Smit says that, though it might appear that the French law is onerous on French businesses, the law should provide much-needed clarity on what a company’s obligations are: ‘There is a misconception that businesses want less regulation. In reality, companies are creations of statute and operate within the confines of regulation daily. What they want is legal certainty – where is the law going and how can we make sure we comply and avoid future legal risks? A clear law is welcome.’


New IBAHRI report calls for better protection for persons with albinism

The IBAHRI Task Force on the Enjoyment of Rights by Persons with Albinism has issued a report on the human rights violations faced by those with the congenital disorder and how to tackle the problem at international, regional and national levels.

‘“Waiting to disappear”  International and Regional Standards for the Protection and Promotion of the Human Rights of Persons with Albinism’ highlights the obligation that states and the international community have to promote and protect the human rights of persons with albinism – characterised by the complete or partial absence of pigment in the skin, hair and eyes.

Although it affects all gender and ethnic groups around the world, severe misunderstanding about the condition can lead to human rights violations, ranging from unequal access to education and work, to violent physical attacks.

Myths surrounding those with albinism are also common – with some people believing their body parts can cure disease, or bring wealth and good luck.

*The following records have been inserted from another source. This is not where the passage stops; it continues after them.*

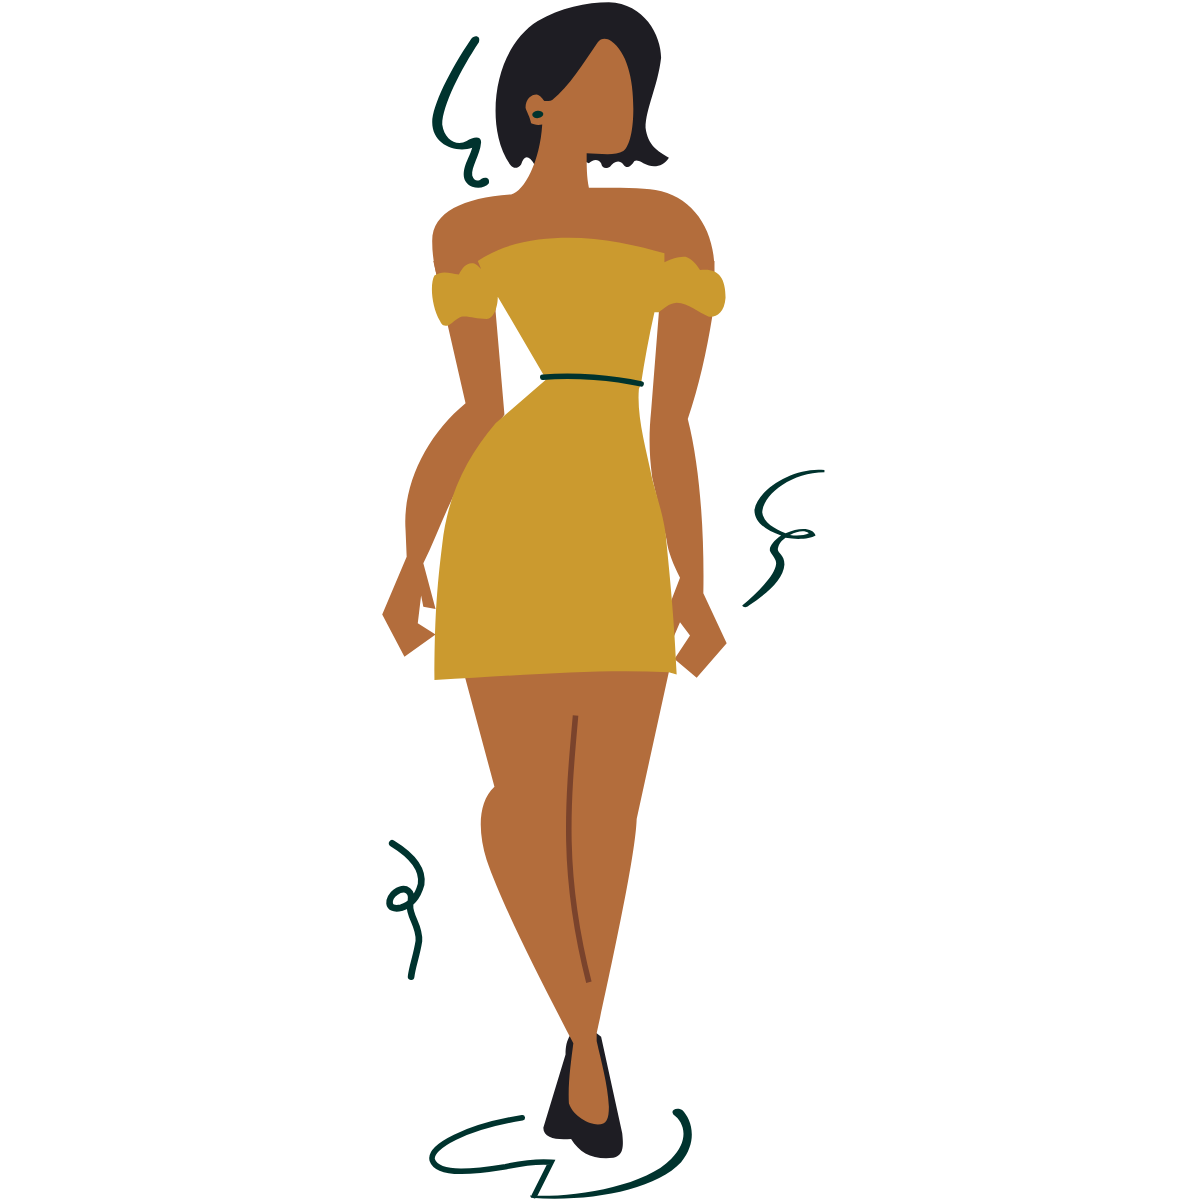
<!DOCTYPE html>
<html lang="en">
<head>
<meta charset="utf-8">
<title>Walking woman in a mustard dress</title>
<style>
  :root {
    --paper: #ffffff;
    --skin: #b36d3c;
    --skin-line: #7a432c;
    --mustard: #cb9a2f;
    --black: #1e1d23;
    --pine: #00332e;
  }
  html, body { margin: 0; padding: 0; background: var(--paper); overflow: hidden; }
  .canvas { display: block; width: 1200px; height: 1200px; background: var(--paper); }
  .skin { fill: var(--skin); }
  .leg-line { fill: none; stroke: var(--skin-line); stroke-width: 5; }
  .dress { fill: var(--mustard); }
  .hair, .shoes { fill: var(--black); }
  .accent { fill: var(--pine); }
  .flourish { fill: none; stroke: var(--pine); stroke-linecap: round; stroke-linejoin: miter; }
</style>
</head>
<body>
<svg class="canvas" viewBox="0 0 1080 1080" role="img" aria-label="Faceless woman with a black bob walking in a mustard off-shoulder dress, surrounded by dark green flourishes">

  <g id="flourishes">
    <path class="accent" d="M424 35C427 31 433 32 431 38C415 62 398 95 398 112C400 126 411 132 420 127C426 123 433 122 433 128C432 140 424 150 425 158C427 164 431 163 433 161C437 159 441 160 440 165C437 169 430 170 425 168C414 163 417 152 421 143C423 139 424 136 425 133C410 138 389 130 389 110C389 95 405 63 424 35Z"/>
    <path class="accent" fill-rule="evenodd" d="M742 423C715 420 682 440 679 459C679 470 689 477 703 482C696 487 692 492 693 496C696 502 700 504 698 510C695 520 682 533 668 545C669 547 672 547 674 545C690 534 705 522 706 508C706 499 700 498 700 494C701 489 704 486 707 484C718 486 729 485 734 482C732 475 720 474 707 480C697 476 687 470 686 461C687 445 712 425 742 425ZM711 481.500C718 478 724 477 728 480C724 482 717 482.500 711 481.500Z"/>
    <path class="flourish" stroke-width="6" d="M353 759C371 770 381 783 379 796C376 807 371 814 361 817C347 820 349 808 356 803C365 797 373 802 369 814C368 825 378 833 377 847C375 860 371 870 370 879"/>
    <g id="ground-swirl">
      <path class="flourish" stroke-width="5" d="M470 1006C420 1014 386 1032 389 1044C394 1059 430 1054 455 1050C474 1046 485 1045 496 1046L481 1076"/>
      <path class="accent" d="M477 1076C515 1078 580 1068 604 1043C621 1026 616 1010 606 1003C603 999 609 996 614 999C622 1007 629 1026 613 1046C590 1071 530 1082 478 1078Z"/>
    </g>
  </g>

  <g id="woman">
    <path class="hair" d="M446 100C446 65 460 34 484 19C504 7 528 2 548 2C580 3 595 32 595 52C592 78 581 98 581 115C583 131 592 136 602 142C598 149 590 151 584 149C578 147 574 143 571 145C567 151 564 152 561 148C557 143 552 146 549 150C546 152 542 152 541 147C538 142 533 144 530 147L500 134L481 148C476 140 472 139 469 148C466 152 462 152 459 148C449 134 446 115 446 100Z"/>

    <path id="arm-left" class="skin" d="M390 235L403 293L419 363C385 391 362 435 365 477L366 501L344 553L364 591L392 571L376 561L379 536L381 546L392 548L381 507C392 485 400 461 413 437L454 373L446 280L450 235Z"/>
    <path id="arm-right" class="skin" d="M643 235L641 285C636 316 629 348 619 377C630 420 634 480 633 534L654 579L627 610L607 593L621 572L612 560L606 574L602 546L612 520C606 508 601 496 600 486L587 430C584 408 584 390 586 370L593 281L598 235Z"/>

    <path id="head-and-shoulders" class="skin" d="M497 90C512 78 525 57 538 38C541 34 546 34 550 37C564 47 570 70 570 98C570 116 567 131 561 136C553 141 538 138 528 138C528 150 528 159 530 169C558 169 578 169 590 171C624 177 644 207 643 246L597 262H430L394 252C391 240 389 230 389 218C388 191 417 178 460 175C472 172 486 145 488 112C484 113 480 112 478 111C477 105 474 101 473 97C473 89 478 85 483 85C487 86 488 89 490 91C492 91 495 91 497 90Z"/>
    <ellipse id="earring" class="accent" cx="484" cy="103" rx="5" ry="3.300" transform="rotate(-6 484 103)"/>

    <path class="shoes" d="M513 932C510 937 509 942 509 949L489 1015C489 1025 502 1026 514 1025C522 1038 534 1044 552 1042C562 1040 561 1030 560 1020L541 933L537 930Z"/>
    <path id="legs" class="skin" d="M417 604L445 708C430 722 430 748 438 774C452 815 488 885 516 939C514 955 511 975 512 993C516 1005 530 1012 538 1012C546 1012 548 1007 548 996C547 976 541 955 537 937V930C550 870 572 770 573 737L603 600Z"/>
    <path class="leg-line" d="M518 644C511 722 505 786 530 884"/>

    <path class="dress" d="M430 235C455 218 485 214 512 214C542 214 574 221 598 228V236C606 232 612 231 617 231C623 233 627 238 630 243C646 241 653 249 653 268C652 282 644 286 638 285C628 281 620 273 609 272.500C602 273 597 278 593 281L589 281C584 303 580 325 577 345L575 350C573 375 581 402 587 431C592 450 599 470 600 490C604 530 607 562 609 607L602 605C540 602 480 607 391 612C391 560 393 530 398 490C403 445 420 412 446 381L491 342L489 337L448 267C448 277 444 287 438 287C428 287 422 284 415 285C410 287 406 292 403 293C398 294 397 291 396 289C388 275 387 255 391 248C398 243 405 246 413 247C416 241 420 236 426 237C430 238 431 241 433 242Z"/>
    <path id="belt" class="flourish" stroke-width="5" d="M488.500 339.500C518 337 552 340 577 345.500"/>
  </g>
</svg>
</body>
</html>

Witchcraft practitioners in Sub-Saharan Africa use the body parts in rituals, and will pay a high price to obtain them, leading to the mutilation and murder of persons with albinism.

The Task Force’s report also sets out a series of recommendations, including:

  • Legislation that does not comply with international and regional human rights standards should be amended or abolished, and necessary laws criminalising and punishing any acts of violence or discrimination against persons with albinism introduced.
  • Any allegations of human rights violations against people with albinism should be investigated promptly, thoroughly and independently, and the rights of victims to adequate, fair and effective remedy and reparation guaranteed.
  • Measures to ensure equal access to the highest standard of mental and physical health, education and work should be available to those with albinism.
  • The lack of data regarding people with albinism, specifically their regional and national numbers, should be addressed, and their situational needs monitored and met.
  • Those with albinism, and their regional, national and local organisations, should be meaningfully consulted and involved in the creation and implementation of effective measures.

Ikponwosa Ero, United Nations Independent Expert on the Enjoyment of Human Rights by Persons with Albinism and a member of the Task Force, comments: ‘The use of the standards laid out in this paper, particularly the implementation of its recommendations, promises to contribute to the eradication of the real and palpable fear that has crippled persons with albinism and their families in the wake of attacks.’

To download the report, go to tinyurl.com/yavjenzc


Podcast: refugees struggle to access legal advice

Following the March 2016 agreement between the European Union and Turkey to control the influx of migrants entering Europe, thousands of refugees are now confined to Lesvos and other Greek islands. A new IBA podcast focuses on lawyers and aid workers as they attempt to gain access to those in greatest need of legal advice.

Struggling to access legal support and information on filing asylum applications, many refugees are interned in pre-removal detention camps where they face poor living conditions, or potential deportation back to an unsafe home environment.

In this exclusive report from Lesvos, Global Insight speaks to Achilleas Tzemos, Lesvos Field Coordinator with Médecins Sans Frontières; Ariel Ricker, Executive Director of legal NGO Advocates Abroad; and Anahi Ayala, Humanitarian Director at information NGO Internews.

This and other IBA podcasts are available at www.ibanet.org/Podcasts/Home